“Boone County has been good to us,” says co-owner Sheri Casey, who runs the business with brother Tony. “The people here are an extension of our family. We’ve tried to help the nonprofit organizations in our community and still conduct business. “We hope we’ve done some good for our community and that people will continue to shop with us.”

Poplar Grove State Bank

Poplar Grove State Bank was organized and chartered in Poplar Grove in 1946. In 1962, the Kniep family purchased controlling interest in the bank. Thomas Kniep, at age 86, is still the chairman of the bank. His son, Kent, joined the bank in 1980 and has been president since 1991. Three of the bank’s 14 employees are family and 4 of the 5 board of directors are family.

“Boone County has not only been a great place to operate a business but also a great place to raise a family,” says Kent. “We’ve seen many changes over the years. The biggest change has been in technology with internet banking, debit cards and ATMs. Another change has been with banking regulations. For instance in 1980 we would finance a home with the borrower signing a note and mortgage. Today, with regulations, that same financing would result in 13 or more forms totaling over 60 pages.”

RJ Daniels Fuel and Tire

RJ Daniels Fuel and Tire is a business that offers tires from as small as lawn mower tires to as large as farm tractor tires and everything in between. The business also offers automotive repair and lawn equipment sales and service. The business was started in 1969 by RJ Daniels, who now spends the majority of his time farming. The business is now managed by his daughter, Ang.

Ang started helping her dad while still in high school in 1978 and has at one time or another worked in each area of the business. “One of the best parts of the business is our employees. They are like family,” she says. “We also have great customers that are a joy to do business with. I’m one of the lucky few that can say I enjoy going to work.”

Stylehouse Furniture

Stylehouse Furniture was founded after the owner, Richard, worked as a manager of another furniture store for 11 years. In 1977, he and his wife, Gail, purchased its current building and changed the name of the store to Style House. After Richard died in 2009, their son Larry became more involved with the business.

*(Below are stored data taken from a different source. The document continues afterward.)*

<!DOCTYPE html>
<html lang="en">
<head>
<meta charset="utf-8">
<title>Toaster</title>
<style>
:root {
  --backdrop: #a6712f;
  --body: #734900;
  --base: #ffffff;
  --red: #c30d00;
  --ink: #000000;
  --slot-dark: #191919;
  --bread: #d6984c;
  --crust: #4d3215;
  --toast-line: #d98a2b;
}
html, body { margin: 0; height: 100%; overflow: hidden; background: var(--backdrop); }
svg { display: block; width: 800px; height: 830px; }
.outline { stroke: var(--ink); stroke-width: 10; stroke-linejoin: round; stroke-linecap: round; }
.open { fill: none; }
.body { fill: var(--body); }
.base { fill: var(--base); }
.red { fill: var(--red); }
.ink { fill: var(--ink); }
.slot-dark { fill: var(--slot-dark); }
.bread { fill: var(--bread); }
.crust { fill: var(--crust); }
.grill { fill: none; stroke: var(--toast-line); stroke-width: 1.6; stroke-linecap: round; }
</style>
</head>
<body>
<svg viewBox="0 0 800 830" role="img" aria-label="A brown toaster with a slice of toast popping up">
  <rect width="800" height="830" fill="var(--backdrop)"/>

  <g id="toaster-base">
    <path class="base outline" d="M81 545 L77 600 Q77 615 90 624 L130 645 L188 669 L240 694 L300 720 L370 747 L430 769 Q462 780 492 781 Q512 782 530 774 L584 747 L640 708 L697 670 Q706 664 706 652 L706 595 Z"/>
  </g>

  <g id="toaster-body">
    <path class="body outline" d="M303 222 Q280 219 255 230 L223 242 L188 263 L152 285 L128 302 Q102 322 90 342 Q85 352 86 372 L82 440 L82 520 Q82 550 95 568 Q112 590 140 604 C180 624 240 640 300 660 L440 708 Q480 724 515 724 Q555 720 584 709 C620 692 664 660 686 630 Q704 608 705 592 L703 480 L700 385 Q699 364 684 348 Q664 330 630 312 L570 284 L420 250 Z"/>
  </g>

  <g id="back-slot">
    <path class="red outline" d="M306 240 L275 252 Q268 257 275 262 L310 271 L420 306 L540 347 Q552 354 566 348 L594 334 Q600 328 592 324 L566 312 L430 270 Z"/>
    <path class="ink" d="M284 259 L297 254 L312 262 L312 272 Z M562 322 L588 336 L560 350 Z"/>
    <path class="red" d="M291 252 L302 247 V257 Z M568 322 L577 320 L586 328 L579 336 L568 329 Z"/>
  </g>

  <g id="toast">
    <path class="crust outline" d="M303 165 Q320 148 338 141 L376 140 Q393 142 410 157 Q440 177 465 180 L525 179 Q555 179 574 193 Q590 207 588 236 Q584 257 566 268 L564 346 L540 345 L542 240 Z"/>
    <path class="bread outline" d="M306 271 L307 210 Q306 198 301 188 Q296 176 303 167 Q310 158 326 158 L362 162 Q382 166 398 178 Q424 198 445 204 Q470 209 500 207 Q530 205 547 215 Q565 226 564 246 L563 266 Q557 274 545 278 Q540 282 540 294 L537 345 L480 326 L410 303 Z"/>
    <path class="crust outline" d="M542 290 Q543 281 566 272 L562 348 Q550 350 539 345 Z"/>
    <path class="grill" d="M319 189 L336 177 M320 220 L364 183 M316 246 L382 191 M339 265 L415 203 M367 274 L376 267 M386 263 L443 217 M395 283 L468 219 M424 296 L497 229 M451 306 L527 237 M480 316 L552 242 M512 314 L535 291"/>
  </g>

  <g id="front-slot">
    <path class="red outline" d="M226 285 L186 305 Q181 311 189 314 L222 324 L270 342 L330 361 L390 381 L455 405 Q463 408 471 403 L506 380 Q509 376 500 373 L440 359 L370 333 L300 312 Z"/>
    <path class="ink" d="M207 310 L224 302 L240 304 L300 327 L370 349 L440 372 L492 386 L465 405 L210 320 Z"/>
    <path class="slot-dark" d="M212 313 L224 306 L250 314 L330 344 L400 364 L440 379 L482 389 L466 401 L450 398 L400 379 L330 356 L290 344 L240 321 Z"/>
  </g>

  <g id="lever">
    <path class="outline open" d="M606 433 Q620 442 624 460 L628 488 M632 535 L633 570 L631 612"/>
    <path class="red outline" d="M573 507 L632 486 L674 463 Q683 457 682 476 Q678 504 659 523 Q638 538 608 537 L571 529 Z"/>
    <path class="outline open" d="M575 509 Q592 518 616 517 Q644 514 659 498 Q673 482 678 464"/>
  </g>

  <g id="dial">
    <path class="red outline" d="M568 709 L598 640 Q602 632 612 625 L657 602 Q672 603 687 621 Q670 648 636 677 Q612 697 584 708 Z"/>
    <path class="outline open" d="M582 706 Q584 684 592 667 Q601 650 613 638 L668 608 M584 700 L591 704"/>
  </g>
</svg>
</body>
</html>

Stylehouse has more than 45 different styles of products. “We enjoy working with the public,” says Gail. “It’s a nice feeling helping people furnish their home. We’ve been around so long, we’re now working with third generation family members. This is a pleasant business to be in.”